#### [PROBLEM REQUIREMENTS]
Take the entries below and reproduce them word for word.
Start of MATERIAL PROVIDED
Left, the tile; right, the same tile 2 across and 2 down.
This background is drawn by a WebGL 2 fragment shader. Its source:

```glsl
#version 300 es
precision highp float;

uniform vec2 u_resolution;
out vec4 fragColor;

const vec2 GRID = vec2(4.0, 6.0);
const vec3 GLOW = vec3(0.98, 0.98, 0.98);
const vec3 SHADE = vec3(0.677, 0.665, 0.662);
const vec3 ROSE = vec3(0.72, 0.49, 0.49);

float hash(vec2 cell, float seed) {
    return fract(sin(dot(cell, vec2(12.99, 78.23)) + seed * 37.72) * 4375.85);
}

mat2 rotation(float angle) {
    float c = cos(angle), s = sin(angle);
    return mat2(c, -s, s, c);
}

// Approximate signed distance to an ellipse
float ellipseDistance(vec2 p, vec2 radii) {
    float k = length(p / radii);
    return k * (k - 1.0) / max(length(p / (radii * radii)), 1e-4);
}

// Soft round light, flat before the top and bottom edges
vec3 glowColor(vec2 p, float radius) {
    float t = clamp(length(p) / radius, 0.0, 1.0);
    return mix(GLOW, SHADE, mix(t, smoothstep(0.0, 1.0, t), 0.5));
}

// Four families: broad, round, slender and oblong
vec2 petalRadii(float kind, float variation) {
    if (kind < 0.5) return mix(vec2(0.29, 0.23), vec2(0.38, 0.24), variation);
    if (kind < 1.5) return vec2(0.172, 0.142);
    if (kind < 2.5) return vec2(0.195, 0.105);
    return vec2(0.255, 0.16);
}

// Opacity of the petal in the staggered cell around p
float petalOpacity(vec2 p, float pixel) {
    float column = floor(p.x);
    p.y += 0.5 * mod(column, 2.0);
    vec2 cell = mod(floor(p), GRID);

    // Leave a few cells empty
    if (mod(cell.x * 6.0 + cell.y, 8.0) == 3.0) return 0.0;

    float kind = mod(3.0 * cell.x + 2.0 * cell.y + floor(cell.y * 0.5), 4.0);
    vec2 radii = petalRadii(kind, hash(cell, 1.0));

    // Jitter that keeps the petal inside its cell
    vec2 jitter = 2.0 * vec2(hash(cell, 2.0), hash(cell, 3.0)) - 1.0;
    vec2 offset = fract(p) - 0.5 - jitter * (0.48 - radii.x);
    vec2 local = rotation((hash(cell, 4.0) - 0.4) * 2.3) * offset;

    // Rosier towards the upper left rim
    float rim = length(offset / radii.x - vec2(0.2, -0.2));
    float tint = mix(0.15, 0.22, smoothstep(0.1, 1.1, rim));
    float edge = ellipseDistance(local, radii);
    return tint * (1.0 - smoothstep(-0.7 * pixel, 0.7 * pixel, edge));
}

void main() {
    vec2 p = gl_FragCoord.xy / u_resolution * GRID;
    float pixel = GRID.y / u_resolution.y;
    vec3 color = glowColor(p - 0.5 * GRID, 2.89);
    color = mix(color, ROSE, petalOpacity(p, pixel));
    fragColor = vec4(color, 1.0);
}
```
End of MATERIAL PROVIDED
#### [REPLY]
Left, the tile; right, the same tile 2 across and 2 down.
This background is drawn by a WebGL 2 fragment shader. Its source:

```glsl
#version 300 es
precision highp float;

uniform vec2 u_resolution;
out vec4 fragColor;

const vec2 GRID = vec2(4.0, 6.0);
const vec3 GLOW = vec3(0.98, 0.98, 0.98);
const vec3 SHADE = vec3(0.677, 0.665, 0.662);
const vec3 ROSE = vec3(0.72, 0.49, 0.49);

float hash(vec2 cell, float seed) {
    return fract(sin(dot(cell, vec2(12.99, 78.23)) + seed * 37.72) * 4375.85);
}

mat2 rotation(float angle) {
    float c = cos(angle), s = sin(angle);
    return mat2(c, -s, s, c);
}

// Approximate signed distance to an ellipse
float ellipseDistance(vec2 p, vec2 radii) {
    float k = length(p / radii);
    return k * (k - 1.0) / max(length(p / (radii * radii)), 1e-4);
}

// Soft round light, flat before the top and bottom edges
vec3 glowColor(vec2 p, float radius) {
    float t = clamp(length(p) / radius, 0.0, 1.0);
    return mix(GLOW, SHADE, mix(t, smoothstep(0.0, 1.0, t), 0.5));
}

// Four families: broad, round, slender and oblong
vec2 petalRadii(float kind, float variation) {
    if (kind < 0.5) return mix(vec2(0.29, 0.23), vec2(0.38, 0.24), variation);
    if (kind < 1.5) return vec2(0.172, 0.142);
    if (kind < 2.5) return vec2(0.195, 0.105);
    return vec2(0.255, 0.16);
}

// Opacity of the petal in the staggered cell around p
float petalOpacity(vec2 p, float pixel) {
    float column = floor(p.x);
    p.y += 0.5 * mod(column, 2.0);
    vec2 cell = mod(floor(p), GRID);

    // Leave a few cells empty
    if (mod(cell.x * 6.0 + cell.y, 8.0) == 3.0) return 0.0;

    float kind = mod(3.0 * cell.x + 2.0 * cell.y + floor(cell.y * 0.5), 4.0);
    vec2 radii = petalRadii(kind, hash(cell, 1.0));

    // Jitter that keeps the petal inside its cell
    vec2 jitter = 2.0 * vec2(hash(cell, 2.0), hash(cell, 3.0)) - 1.0;
    vec2 offset = fract(p) - 0.5 - jitter * (0.48 - radii.x);
    vec2 local = rotation((hash(cell, 4.0) - 0.4) * 2.3) * offset;

    // Rosier towards the upper left rim
    float rim = length(offset / radii.x - vec2(0.2, -0.2));
    float tint = mix(0.15, 0.22, smoothstep(0.1, 1.1, rim));
    float edge = ellipseDistance(local, radii);
    return tint * (1.0 - smoothstep(-0.7 * pixel, 0.7 * pixel, edge));
}

void main() {
    vec2 p = gl_FragCoord.xy / u_resolution * GRID;
    float pixel = GRID.y / u_resolution.y;
    vec3 color = glowColor(p - 0.5 * GRID, 2.89);
    color = mix(color, ROSE, petalOpacity(p, pixel));
    fragColor = vec4(color, 1.0);
}
```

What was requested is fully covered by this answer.